Prompted by this news piece today about the Roman irrigation system discovered on the site by the archaeology team we've been working with I thought I would post a bit more on the process that led us to Tomorrow, Today our big fat cob project we're currently recruiting for!
We have now been have been working as the artists in residence on the new NWC development site for almost a year and it has been a really fascinating chance to work alongside the archaeologists and become involved with the site in a very hands-on way. As we were part of the 'first wave' of artists to be appointed we felt quite keenly that we've been given a unique chance to look back at the history of site, to record its present condition and to try and imagine the future part of the city about to be built.
At the beginning of our residency we joined the team actually digging on site, this was a very muddy, extremely cold week but one we wouldn't have missed for the world! It gave us a chance to think about all these aspects of the project whilst engaged in a very literal way with the physical place. We were completely engaged with the process of the archaeology and caught up by the enthusiasm and expertise that surrounded us on the rather windswept moon-like landscape we were digging. Somehow the archaeologists were able to transport themselves (and us) back in time and really imagine how this part of Cambridge may have previously been 100's of years ago. Meanwhile in spite of lots of fly throughs, models and talks we seemed to be finding it very difficult to imagine what these muddy fields might look like even 5 years into the future.
This experience on the dig in many ways generated both of the projects we're now exploring - Prospection and Tomorrow, Today. Prospection is a proposal for a very long term repeated survey of the new site and tries to 'forward face' the on-going creation of an archive for the place. Tomorrow, Today engages with the present nature of the site, and the current unique archaeological access to the past that been revealed through the dig.
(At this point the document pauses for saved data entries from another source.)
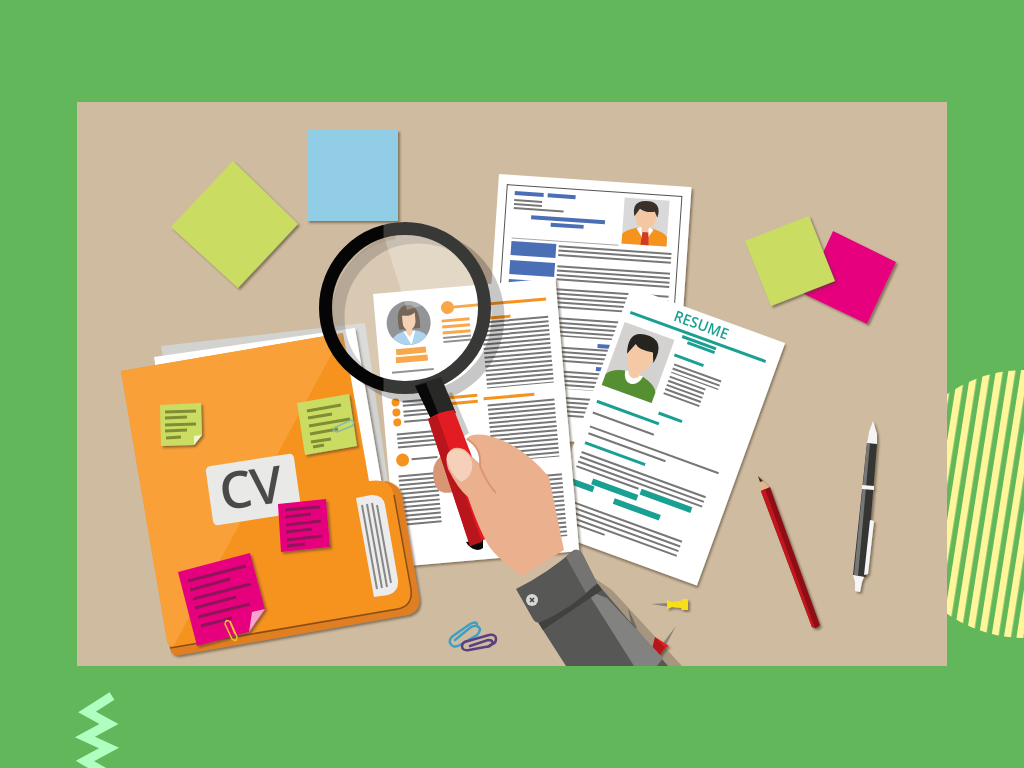
<!DOCTYPE html>
<html lang="en">
<head>
<meta charset="utf-8">
<title>CV and resume review</title>
<style>
:root{--green:#62b75b;--desk:#cfbba0;--lemon:#fff59a;--mint:#b0ffc0;--lime:#cbdc63;--pink:#e6007e;--sky:#92cde6;--orange:#f6921e;--teal:#1aa093;--blue:#4a6fb5;--ink:#777;--skin:#ebb18f;--coat:#575756;--red:#e31b23}
*{margin:0;padding:0;box-sizing:border-box}
body{width:1024px;height:768px;overflow:hidden}
.cover{position:relative;width:1024px;height:768px;background:var(--green);overflow:hidden}
.cover svg{position:absolute;left:0;top:0;display:block}
.desk{position:absolute;left:77px;top:102px;width:870px;height:564px;background:var(--desk);overflow:hidden}
.desk svg{left:-77px;top:-102px}
.lime{fill:var(--lime)}.pink{fill:var(--pink)}.sky{fill:var(--sky)}.orange{fill:var(--orange)}.blue{fill:var(--blue)}.teal{fill:var(--teal)}.paper{fill:#fff}.skin{fill:var(--skin)}.coat{fill:var(--coat)}.red{fill:var(--red)}
.lines{fill:none;stroke:var(--ink);stroke-width:2}
.block{fill:none;stroke:var(--ink);stroke-dasharray:2 2.4}
.s-orange{fill:none;stroke:var(--orange);stroke-width:3}
.s-teal{fill:none;stroke:var(--teal);stroke-width:3}
.s-blue{fill:none;stroke:var(--blue);stroke-width:4}
.thick{stroke-width:6}
.scribble{fill:none;stroke-width:3}
.shade{filter:url(#soft)}
text{font-family:"Open Sans","Noto Sans",sans-serif;font-weight:600;text-anchor:middle}
.cv{font-size:51px;fill:#4a4a49;letter-spacing:-1px}
.resume{font-size:15px;fill:var(--teal)}
</style>
</head>
<body>
<main class="cover">
<svg class="ornaments" width="1024" height="768" viewBox="0 0 1024 768" aria-hidden="true">
<defs>
<pattern id="stripes" width="12.4" height="20" patternUnits="userSpaceOnUse" patternTransform="rotate(9)"><rect width="7" height="20" fill="var(--lemon)"/></pattern>
</defs>
<circle cx="1024" cy="504" r="134" fill="url(#stripes)"/>
<path d="M112 696L87 712L109 724L85 737L109 748L85 761L104 772" fill="none" stroke="var(--mint)" stroke-width="9"/>
</svg>
<section class="desk" aria-label="Desk with a CV folder, resumes and a hand holding a magnifying glass">
<svg width="1024" height="768" viewBox="0 0 1024 768">
<defs>
<filter id="soft" x="-20%" y="-20%" width="140%" height="140%"><feDropShadow dx="2" dy="2" stdDeviation="1.3" flood-color="#4a3a28" flood-opacity=".55"/></filter>
<clipPath id="lens"><circle cx="405" cy="308" r="74"/></clipPath>
<clipPath id="avatar"><circle cx="33" cy="32" r="22"/></clipPath>
<linearGradient id="frame"><stop offset=".36" stop-color="#050505"/><stop offset=".37" stop-color="#383837"/></linearGradient>
</defs>

<g id="sticky-notes">
<path class="lime shade" d="M233 161L298 224L238 288L171 227Z"/>
<path class="sky shade" d="M307 130H398V221H307Z"/>
<path class="pink shade" d="M833 231L896 262L867 324L804 294Z"/>
<path class="lime shade" d="M809 216L835 281L771 306L745 241Z"/>
</g>

<g id="resume-blue" transform="translate(499 174) rotate(3.9)">
<rect class="paper shade" width="193" height="262"/>
<path d="M9 250V10H184V250" fill="none" stroke="#555" stroke-width="1"/>
<path class="s-blue" d="M17 18H46M50 18H78M35 41H109M55 47H88"/>
<path class="lines" d="M17 25H45M17 29H45M17 33H67"/>
<path d="M17 63H124" stroke="#aaa"/>
<path class="blue" d="M17 66H62V80H17ZM17 85H62V99H17ZM17 104H62V118H17Z"/>
<path class="block" stroke-width="113" d="M121 67V80M121 87V104M121 110V132M121 139V158"/>
<path class="block" stroke-width="60" d="M97 168V184M97 192V210M97 218V240"/>
<path class="s-blue" d="M110 165H124M110 188H124"/>
<g id="applicant-orange">
<rect x="127" y="15" width="45" height="46" fill="#d9d9d9"/>
<path class="orange" d="M127 61V52Q128 48 142 44H157Q171 48 172 52V61Z"/>
<path class="paper" d="M141 45L149 41L158 45L150 58Z"/>
<path fill="#d13a24" d="M147 48H153L154 61H146Z"/>
<path fill="#f3c7a1" d="M139 27H160V34Q158 42 153 44V48H146V44Q140 42 139 34Z"/>
<path fill="#383029" d="M138 33Q134 18 148 17Q165 16 161 33L158 27Q149 29 143 25Z"/>
</g>
</g>

<g id="resume-teal" transform="translate(631 287) rotate(20)">
<rect class="paper shade" width="164" height="258"/>
<text class="resume" x="79" y="17" textLength="57" lengthAdjust="spacingAndGlyphs">RESUME</text>
<path class="s-teal" d="M8 24H152M65 29H101M72 33H101M64 49H95M69 109H94M7 119H73M10 162H74"/>
<path class="s-teal thick" d="M9 203H34M30 196H78M79 189H133M57 207H106"/>
<path class="block" stroke-width="50" d="M92 57V67"/>
<path class="block" stroke-width="38" d="M86 70V90"/>
<path class="lines" d="M7 131H72M9 145H146M10 152H92M10 172H142M10 177H142M10 182H142M10 187H76M14 222H135M14 227H135M14 232H135M14 237H135M14 242H60"/>
<g id="applicant-green">
<rect x="6" y="35" width="53" height="67" fill="#d4d2d0"/>
<path fill="#568f32" d="M6 102V91Q8 84 24 80H41Q57 84 59 91V102Z"/>
<path class="paper" d="M23 80H42Q40 91 32 91Q25 91 23 80Z"/>
<path fill="#f6c9a6" d="M20 53H45V65Q42 75 38 77V82Q32 88 27 82V77Q21 74 20 65Z"/>
<path fill="#26241f" d="M19 64Q12 42 29 40Q52 37 47 64L43 54Q29 57 24 52Z"/>
</g>
</g>

<g id="resume-orange" transform="translate(373 294) rotate(-5)">
<rect class="paper shade" width="183" height="274"/>
<circle cx="33" cy="32" r="22" fill="#77797c"/>
<g clip-path="url(#avatar)">
<path fill="#51402f" d="M23 38Q20 14 33 14Q46 14 44 38Z"/>
<path fill="#98c9e9" d="M13 56Q13 43 27 40H39Q53 43 53 56Z"/>
<path class="paper" d="M27 40H39L34 54Z"/>
<path fill="#f3c7a1" d="M27 24Q35 26 40 22V31Q39 36 36 38V42L33 46L30 42V38Q27 36 27 31Z"/>
</g>
<circle class="orange" cx="73" cy="20" r="6.5"/>
<path class="s-orange" d="M78 20H172M66 33H94M66 39H94M66 45H94M102 34H135M101 114H152M67 110H95M67 116H95"/>
<path class="s-orange thick" d="M18 60H48M17 68H49"/>
<path class="lines" d="M66 50H94M66 54H94M12 80H54M20 110H52M20 114H45M20 120H52M20 124H45M20 130H52M24 168H50"/>
<path class="block" stroke-width="67" d="M139 37V104M138 120V178M139 195V258"/>
<path class="block" stroke-width="39" d="M31 141V156M29 183V235"/>
<path class="orange" d="M9 110a4 4 0 1 0 8 0a4 4 0 1 0-8 0M9 120a4 4 0 1 0 8 0a4 4 0 1 0-8 0M9 130a4 4 0 1 0 8 0a4 4 0 1 0-8 0"/>
<circle class="orange" cx="15" cy="168" r="6.5"/>
</g>

<g id="folder">
<path fill="#d2d2d1" d="M161 346L365 323L388 482L190 510Z"/>
<path class="paper shade" d="M154 357L355 328L382 485L180 515Z"/>
<path fill="#e07f23" class="shade" d="M168 640L171 652Q174 656 180 655L407 615Q421 612 419 597L402 495Q399 484 386 481L340 500Z"/>
<path class="orange" d="M121 371L343 333L369 481Q389 478 393 492L411 586Q413 605 398 608L178 646Q168 648 167 640Z"/>
<path fill="#f9a039" d="M121 371L343 333L173 647Q168 646 167 640Z"/>
<path d="M170 648L398 609Q413 606 411 589L394 495" fill="none" stroke="#8a4e15" stroke-width="1.5"/>
<path fill="#ececec" d="M356 498L371 495Q383 494 385 505L398 580Q399 592 388 595L374 597Z"/>
<path d="M362 505L377 589M367 504L382 588M372 503L387 587M377 505L391 583" stroke="#888" stroke-width="2"/>
<path fill="#e9e9e8" d="M211 466L288 454Q293 453 294 458L301 507Q302 512 297 513L219 525Q214 526 213 521L206 472Q205 467 211 466Z"/>
<text class="cv" transform="translate(253 506) rotate(-8)">CV</text>
<g class="shade">
<path class="lime" d="M160 405L201 403L202 435L194 445L161 446Z"/>
<path class="lime" d="M297 403L349 394L357 446L305 455Z"/>
<path class="pink" d="M278 504L326 499L330 547L281 552Z"/>
<path class="pink" d="M178 572L250 553L265 609L249 632L197 646Z"/>
</g>
<path fill="#f3f7c4" d="M194 445V436L202 435Z"/>
<path fill="#f7a2cf" d="M249 632L252 612L265 609Z"/>
<path class="scribble" stroke="#7f8d34" d="M165 412L196 411M165 418L187 417M165 425L196 424M165 431L187 430M166 438L181 437M307 411L341 405M308 418L332 414M309 426L350 419M310 434L338 429M311 442L331 439M313 447L324 445"/>
<path class="scribble" stroke="#8f1459" d="M285 510L320 507M285 517L311 514M286 525L321 521M286 532L312 529M287 540L322 536M287 546L305 544M188 581L246 566M190 590L230 579M193 599L251 584M195 608L236 597M198 617L250 604M201 626L232 618"/>
<path d="M334 428L351 420Q356 422 352 426L337 432Q332 431 334 428" fill="none" stroke="#87b9a9" stroke-width="1.5"/>
<path d="M230 621L237 637Q237 643 232 639L225 624Q226 618 230 622L235 634" fill="none" stroke="#e9c52d" stroke-width="1.5"/>
</g>

<g id="paper-clips" fill="none" stroke-width="2.5" stroke-linecap="round">
<path id="clip" d="M455 640L471 627Q478 624 480 629Q480 632 477 635L460 645Q453 649 450 643Q449 639 453 636L470 624Q476 621 477 624" stroke="#3e9fc4"/>
<path d="M470 646L488 640Q494 640 492 644Q490 647 485 647L469 650Q462 651 462 646Q462 642 468 641L489 635Q496 634 496 639Q496 644 490 645" stroke="#594080"/>
</g>
<g id="pins">
<path fill="#8b8378" d="M651 604L670 603V607ZM676 626L663 643L666 645ZM628 608L632 628H637Z"/>
<path fill="#f6df18" class="shade" d="M667 600L672 602L681 601L682 599H688V610H682L681 608L672 607L667 609Z"/>
<path class="red shade" d="M655 637L669 646L664 649L660 655L650 658L652 649Z"/>
</g>
<g id="pencil" class="shade">
<path fill="#dfb58d" d="M758 476L770 488L761 491Z"/>
<path fill="#3b2a23" d="M758 476L763 481L760 482Z"/>
<path fill="#8f1016" d="M761 491L770 487L820 625Q817 630 812 627Z"/>
<path fill="#c2151c" d="M761 491L765 489L815 628L812 627Z"/>
</g>
<g id="pen" class="shade">
<path fill="#f5f5f5" d="M873 421L877 434V444H867L869 432Z"/>
<path fill="#343433" d="M867 443L877 444L866 577L853 575Z"/>
<path fill="#777" d="M867 443L870 443L858 576L854 575Z"/>
<path fill="#f5f5f5" d="M862 485L874 486V490L862 489ZM853 575L864 577L862 582L860 592L855 591V582ZM870 520L874 521L868 574L864 575Z"/>
</g>

<g id="magnifier">
<circle cx="418" cy="317" r="80" fill="none" stroke="#000" stroke-opacity=".22" stroke-width="13"/>
<path fill="#000" opacity=".2" d="M440 397L452 392L469 433L459 440Z"/>
<circle cx="405" cy="308" r="75" fill="#fff" opacity=".2"/>
<g clip-path="url(#lens)">
<path fill="#fff" opacity=".25" d="M382 230L407 310L490 285L460 220Z"/>
<path fill="none" stroke="#a58f72" stroke-opacity=".35" stroke-width="10" d="M350 365A78 78 0 0 1 395 234"/>
</g>
<circle cx="405" cy="308" r="79.5" fill="none" stroke="url(#frame)" stroke-width="13"/>
<path fill="#282827" d="M415 385L441 377L456 413L432 421Z"/>
<path fill="#080808" d="M415 386L426 383L440 418L432 421ZM466 542L483 539V548Q476 553 468 545Z"/>
</g>

<g id="hand">
<path fill="#d99674" d="M443 455Q430 463 434 481Q437 496 453 492L472 470Z"/>
<path class="red" d="M428 419Q440 411 454 410L501 532L470 546Z"/>
<path fill="#b8151c" d="M428 419L437 415L482 542L470 546Z"/>
<path class="skin" d="M466 439Q472 432 490 436Q523 445 549 477L564 550L522 576Q493 556 486 541Q477 524 468 497Q458 489 448 469Q443 453 454 448Q464 446 470 455L479 463Q482 450 466 439Z"/>
<path fill="#f5d0ba" d="M447 461Q445 451 456 449Q468 449 472 462Q474 476 461 482Q451 475 447 461Z"/>
<path d="M467 439Q482 448 480 466Q486 482 496 493" fill="none" stroke="#d99674" stroke-width="2"/>
</g>
<g id="sleeve">
<path fill="#000" opacity=".2" d="M590 575L612 590L682 666H640Z"/>
<path class="coat" d="M532 613L590 575L668 666H566Z"/>
<path fill="#828281" d="M586 590L607 598L663 658L657 666H634Z"/>
<path fill="#414140" d="M538 622L598 584L602 590L543 630Z"/>
<path class="coat" d="M516 589Q548 573 574 550Q580 549 583 555L597 583Q574 607 541 622Q536 624 533 619Z"/>
<path fill="#747473" d="M566 557L575 550Q580 549 583 555L597 583L586 593Z"/>
<circle cx="532" cy="600" r="6" fill="#d7d7d6"/>
<path d="M530 598L534 602M534 598L530 602" stroke="#444" stroke-width="1.5"/>
</g>
</svg>
</section>
</main>
</body>
</html>
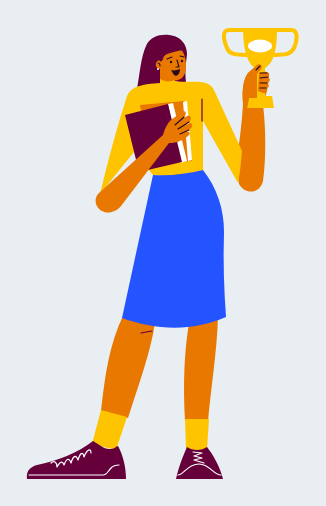
<!DOCTYPE html>
<html lang="en">
<head>
<meta charset="utf-8">
<title>Student with trophy</title>
<style>
:root{--paper:#e8eef2;--skin:#e87800;--yellow:#ffc400;--plum:#66003a;--blue:#2354ff;--white:#fff;--ink:#2b0a1c}
html,body{margin:0;height:100%;overflow:hidden;background:var(--paper)}
svg{display:block;width:326px;height:506px}
.skin{fill:var(--skin)}.yellow{fill:var(--yellow)}.plum{fill:var(--plum)}.blue{fill:var(--blue)}.white{fill:var(--white)}
.ink-line,.white-line,.plum-line,.handle{fill:none;stroke-linecap:round;stroke-linejoin:round}
.ink-line{stroke:var(--ink);stroke-width:1.1}
.plum-line{stroke:var(--plum);stroke-width:1.2}
.white-line{stroke:var(--white);stroke-width:1.2}
.handle{stroke:var(--yellow);stroke-width:4}
</style>
</head>
<body>
<svg viewBox="0 0 326 506" role="img" aria-label="Young woman holding a book and raising a trophy">
  <rect width="326" height="506" fill="var(--paper)"/>

  <g id="legs">
    <path class="skin" d="M124 314L155 322C151 352 138 386 128 418L101 411C105 376 109 344 124 314Z"/>
    <path class="skin" d="M190 318L218 316C217 352 211 386 208 421H185C183 385 184 349 190 318Z"/>
    <path class="plum-line" d="M141 333L152 331"/>
    <path class="yellow" d="M101 410L127 417L116 450L92 444Z"/>
    <path class="yellow" d="M185 419H209L207 450H186Z"/>
  </g>

  <g id="shoes">
    <path class="plum" d="M27 479C26 471 30 467 37 465C57 461 78 453 93 441C99 444 104 450 111 449C115 449 116 446 118 446C123 455 126 467 126 479Z"/>
    <path class="white-line" d="M29 475H103C107 475 108 471 111 468C113 466 116 465 119 465"/>
    <path class="white-line" d="M51 463C54 460 57 462 57 467C60 462 62 460 64 465C66 459 69 457 71 463C73 456 76 454 78 460C80 453 83 451 84 457C87 449 91 448 91 453"/>
    <path class="plum" d="M176 479C179 466 183 456 187 447C193 451 201 451 207 447C214 456 220 467 223 479Z"/>
    <path class="white-line" d="M178 475C184 475 187 464 199 464C210 464 213 475 221 475"/>
    <path class="white-line" d="M193 452L202 453L194 456L202 458L194 460L204 463"/>
  </g>

  <g id="hair-back">
    <path class="plum" d="M137 89C140 72 141 57 146 46C150 36 161 34 169 35C180 36 187 44 187 54C186 64 184 73 187 88Z"/>
  </g>

  <g id="raised-arm">
    <path class="skin" d="M243 104C242 91 243 80 248 73L258 64C261 63 263 66 261 69L268 73C270 84 266 94 263 104C266 131 266 158 263 181C260 194 245 195 239 184L236 166C239 144 242 124 243 104Z"/>
  </g>

  <g id="sweater">
    <path class="yellow" d="M160 81H176C190 84 208 77 214 90L242 151C241 163 240 173 238 183L203 121L203 170C187 176 169 177 153 175L134 152L100 194C108 160 117 127 127 96C131 86 143 84 160 83Z"/>
    <path class="plum-line" d="M202 99L202 121"/>
  </g>

  <g id="head">
    <path class="skin" d="M161 55L182 50C186 57 187 65 185 73C183 79 178 81 174 80V87H160V70C154 70 154 61 159 60Z"/>
    <path class="yellow" d="M160 79C165 82 170 82 175 80V92H160Z"/>
    <path class="plum" d="M159 60C160 62 162 62 163 59C164 53 170 54 177 50C182 49 184 53 186 55C187 46 182 38 173 36C160 34 150 40 149 54L153 73H160V69C154 68 155 61 159 60Z"/>
    <path class="ink-line" d="M167 59L172 57M180 56L184 57M177 60L179 67L176 67M158 63C159 63 160 64 160 66"/>
    <circle cx="171" cy="62" r="1.2" fill="var(--ink)"/>
    <circle cx="182" cy="61" r="1.2" fill="var(--ink)"/>
    <path d="M171 70C174 71 177 70 180 69C180 74 177 77 174 75Z" fill="var(--ink)"/>
    <circle cx="158" cy="69" r="1" class="white"/>
  </g>

  <path id="skirt" class="blue" d="M153 175C170 176 187 174 203 170C217 188 224 209 224 232C223 261 224 290 226 317C192 332 155 330 122 318Z"/>

  <g id="books">
    <path class="skin" d="M140 105L184 101L192 161L150 164Z"/>
    <path class="white" d="M168 104L173 103L187 161L180 163Z"/>
    <path class="white" d="M183 102L187 101L192 160L188 161Z"/>
    <path class="plum" d="M125 115L168 104L182 162L139 172Z"/>
  </g>

  <g id="folded-arm">
    <path class="skin" d="M99 193L163 135C165 128 168 121 175 117L182 112C185 110 187 113 185 116L181 120L187 116C191 115 192 118 190 121L186 125L190 123C193 123 193 127 190 129L186 132C190 131 191 134 188 136C181 142 175 143 169 143L121 206C114 215 100 215 96 204C95 199 96 196 99 193Z"/>
    <path class="ink-line" d="M175 125L184 117M178 129L189 122M180 134L189 130"/>
  </g>

  <g id="trophy">
    <path class="handle" d="M245 30H229C221 30 224 41 227 48C230 56 239 54 248 55M275 30H291C299 30 297 41 294 48C290 56 282 54 273 55"/>
    <path class="yellow" d="M243 28H277C277 47 275 62 265 68V96H272L274 108H247L249 98H257V69C247 65 243 48 243 28Z"/>
    <ellipse class="white" cx="260" cy="46" rx="12" ry="6.5"/>
  </g>

  <g id="raised-hand">
    <path class="skin" d="M243 103C242 90 243 80 248 73L257 65C260 63 263 66 261 69L257 74V97H249L247 108H243Z"/>
    <path class="skin" d="M259 73L266 72C270 72 270 76 268 77C271 79 270 82 267 83C270 85 269 88 266 88C268 91 266 93 263 93L258 91Z"/>
    <path class="ink-line" d="M260 73H267M260 78L268 77M260 83H267M260 88H266M256 70L260 66"/>
  </g>
</svg>
</body>
</html>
The work will be a large-scale (circa 80m in diameter), outdoor, sculptural model of the future development - which places scale replicas of all the planned streets and buildings right next to the archaeological dig on site. This 'model village of the future' will be hand-built on location using 'cob', a traditional, ecologically-sustainable material made primarily from the earth excavated in situ by the archaeologists. The artwork will remain in place for at least a year, before being buried beneath this new part of Cambridge for future archaeologists to discover!
We're very keen for others to enjoy the experience we've had on the site and so the project offers a unique opportunity to be part of building this sculpture. We are seeking individual members of the public, and formal or informal groups of adults who would like to learn the traditional craft of cob building and to use these skills to help construct the model during its 6-week build, working with the UK's leading cob experts. Each participant will be expected to commit 5 consecutive week days to the project, which will include expert training in cob, in-person guidance from us and hands-on practice creating the model itself. Facilities, tools, parking and refreshments will all be provided.
Participants should be 18 years of age or older, and aware that whilst cob building is a safe and easy-to-learn skill, taking part in the project does require a reasonable degree of physical stamina and is regrettably not suitable for participants with limited mobility.
Interested people and groups are encouraged to register their interest as early as possible - from now until Monday 31st March. Contact cob 'at' somewhere.org.uk for more info.